Items from a dataset:
··········
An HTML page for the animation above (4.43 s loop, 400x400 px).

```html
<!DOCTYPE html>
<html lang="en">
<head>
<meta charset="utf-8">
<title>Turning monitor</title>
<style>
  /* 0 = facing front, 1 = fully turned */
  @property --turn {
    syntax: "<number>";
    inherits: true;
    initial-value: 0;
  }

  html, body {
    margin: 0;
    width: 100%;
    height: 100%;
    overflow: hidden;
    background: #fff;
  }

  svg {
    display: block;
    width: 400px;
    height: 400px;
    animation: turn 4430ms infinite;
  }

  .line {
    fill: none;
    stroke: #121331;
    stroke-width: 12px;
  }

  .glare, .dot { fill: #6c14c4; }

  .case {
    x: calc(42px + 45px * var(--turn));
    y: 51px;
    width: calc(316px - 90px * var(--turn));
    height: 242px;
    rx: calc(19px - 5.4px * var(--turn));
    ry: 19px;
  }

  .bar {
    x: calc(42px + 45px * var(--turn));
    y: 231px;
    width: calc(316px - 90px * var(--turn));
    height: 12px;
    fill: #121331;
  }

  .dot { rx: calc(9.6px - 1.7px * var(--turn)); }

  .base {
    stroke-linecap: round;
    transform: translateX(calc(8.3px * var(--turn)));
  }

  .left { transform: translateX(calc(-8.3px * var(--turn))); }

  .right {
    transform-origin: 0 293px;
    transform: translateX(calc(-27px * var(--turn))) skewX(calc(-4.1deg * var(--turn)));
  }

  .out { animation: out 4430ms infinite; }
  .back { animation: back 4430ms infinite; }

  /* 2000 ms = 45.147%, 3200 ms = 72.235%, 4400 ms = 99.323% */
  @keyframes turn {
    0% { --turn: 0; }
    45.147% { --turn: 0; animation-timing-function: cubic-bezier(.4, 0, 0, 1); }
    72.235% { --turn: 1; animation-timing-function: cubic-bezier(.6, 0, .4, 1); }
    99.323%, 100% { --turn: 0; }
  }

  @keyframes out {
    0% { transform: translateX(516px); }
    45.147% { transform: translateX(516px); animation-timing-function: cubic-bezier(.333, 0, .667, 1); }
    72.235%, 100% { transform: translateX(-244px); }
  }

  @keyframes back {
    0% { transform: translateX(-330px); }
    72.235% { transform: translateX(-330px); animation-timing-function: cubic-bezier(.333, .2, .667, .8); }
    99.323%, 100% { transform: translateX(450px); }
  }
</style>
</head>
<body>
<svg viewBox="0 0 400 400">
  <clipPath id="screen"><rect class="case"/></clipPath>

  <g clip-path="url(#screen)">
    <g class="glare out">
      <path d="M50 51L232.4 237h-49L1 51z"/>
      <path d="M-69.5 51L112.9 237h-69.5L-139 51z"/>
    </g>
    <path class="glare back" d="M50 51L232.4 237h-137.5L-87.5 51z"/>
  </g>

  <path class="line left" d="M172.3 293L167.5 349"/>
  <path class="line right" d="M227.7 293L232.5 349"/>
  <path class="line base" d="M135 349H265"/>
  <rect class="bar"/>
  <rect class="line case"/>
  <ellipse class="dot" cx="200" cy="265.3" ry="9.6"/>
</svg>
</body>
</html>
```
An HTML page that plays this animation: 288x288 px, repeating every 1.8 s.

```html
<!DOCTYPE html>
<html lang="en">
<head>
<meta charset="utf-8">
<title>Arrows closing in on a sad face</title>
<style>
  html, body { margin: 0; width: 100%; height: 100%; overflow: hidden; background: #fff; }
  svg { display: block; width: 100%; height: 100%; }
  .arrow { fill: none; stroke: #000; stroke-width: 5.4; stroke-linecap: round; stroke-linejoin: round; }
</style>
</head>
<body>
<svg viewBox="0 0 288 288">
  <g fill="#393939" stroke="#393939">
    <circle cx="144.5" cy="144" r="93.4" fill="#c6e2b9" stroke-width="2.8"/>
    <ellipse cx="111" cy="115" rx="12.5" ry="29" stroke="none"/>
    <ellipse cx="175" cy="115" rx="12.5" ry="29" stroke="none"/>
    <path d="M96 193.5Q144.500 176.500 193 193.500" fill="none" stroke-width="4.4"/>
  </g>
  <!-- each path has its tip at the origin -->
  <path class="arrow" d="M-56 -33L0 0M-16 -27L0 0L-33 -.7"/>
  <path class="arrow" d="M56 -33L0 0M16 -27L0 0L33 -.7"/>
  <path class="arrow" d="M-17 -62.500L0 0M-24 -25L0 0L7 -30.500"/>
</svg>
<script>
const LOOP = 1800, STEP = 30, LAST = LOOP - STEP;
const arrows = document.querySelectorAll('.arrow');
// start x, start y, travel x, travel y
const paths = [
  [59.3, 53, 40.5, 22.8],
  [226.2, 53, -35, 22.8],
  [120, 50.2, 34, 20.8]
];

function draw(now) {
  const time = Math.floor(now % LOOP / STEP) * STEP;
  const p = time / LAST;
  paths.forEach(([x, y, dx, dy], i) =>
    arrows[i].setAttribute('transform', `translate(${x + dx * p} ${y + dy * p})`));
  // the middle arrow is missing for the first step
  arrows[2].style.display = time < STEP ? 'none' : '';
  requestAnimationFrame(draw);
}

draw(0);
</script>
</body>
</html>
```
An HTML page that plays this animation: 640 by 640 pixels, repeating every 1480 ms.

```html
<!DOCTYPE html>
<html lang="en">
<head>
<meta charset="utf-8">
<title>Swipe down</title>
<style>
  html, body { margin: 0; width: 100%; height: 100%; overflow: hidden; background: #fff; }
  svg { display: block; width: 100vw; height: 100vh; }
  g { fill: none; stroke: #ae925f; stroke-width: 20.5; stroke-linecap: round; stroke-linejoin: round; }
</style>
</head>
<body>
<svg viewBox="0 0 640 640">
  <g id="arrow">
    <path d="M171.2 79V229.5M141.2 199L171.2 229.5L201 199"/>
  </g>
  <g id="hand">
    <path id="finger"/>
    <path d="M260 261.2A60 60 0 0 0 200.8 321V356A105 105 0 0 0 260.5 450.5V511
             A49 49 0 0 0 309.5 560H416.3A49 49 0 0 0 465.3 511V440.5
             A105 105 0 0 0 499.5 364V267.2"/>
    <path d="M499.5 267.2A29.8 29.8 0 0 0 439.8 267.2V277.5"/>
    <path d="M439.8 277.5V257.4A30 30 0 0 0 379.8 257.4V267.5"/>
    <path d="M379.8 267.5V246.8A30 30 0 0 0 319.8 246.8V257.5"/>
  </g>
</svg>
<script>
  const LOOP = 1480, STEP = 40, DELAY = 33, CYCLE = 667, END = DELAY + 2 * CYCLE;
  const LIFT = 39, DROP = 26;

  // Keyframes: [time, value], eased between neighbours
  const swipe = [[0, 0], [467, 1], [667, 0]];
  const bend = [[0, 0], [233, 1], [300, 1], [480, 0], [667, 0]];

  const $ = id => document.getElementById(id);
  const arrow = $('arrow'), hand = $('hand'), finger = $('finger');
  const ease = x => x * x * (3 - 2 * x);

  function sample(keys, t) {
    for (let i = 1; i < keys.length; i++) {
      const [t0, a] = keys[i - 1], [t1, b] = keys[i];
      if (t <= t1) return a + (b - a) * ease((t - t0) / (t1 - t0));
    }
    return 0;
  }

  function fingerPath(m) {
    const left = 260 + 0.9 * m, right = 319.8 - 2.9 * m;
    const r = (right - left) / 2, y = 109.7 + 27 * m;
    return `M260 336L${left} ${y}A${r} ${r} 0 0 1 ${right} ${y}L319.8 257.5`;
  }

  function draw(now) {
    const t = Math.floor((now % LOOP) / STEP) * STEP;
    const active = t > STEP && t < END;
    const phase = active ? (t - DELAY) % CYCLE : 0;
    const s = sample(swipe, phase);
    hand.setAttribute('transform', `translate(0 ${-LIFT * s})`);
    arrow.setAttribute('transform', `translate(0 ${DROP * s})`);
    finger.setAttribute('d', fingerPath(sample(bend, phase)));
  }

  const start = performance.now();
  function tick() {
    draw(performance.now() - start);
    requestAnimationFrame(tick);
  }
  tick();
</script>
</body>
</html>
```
··········
Provide only the number of lines in the records containing the string "title".

3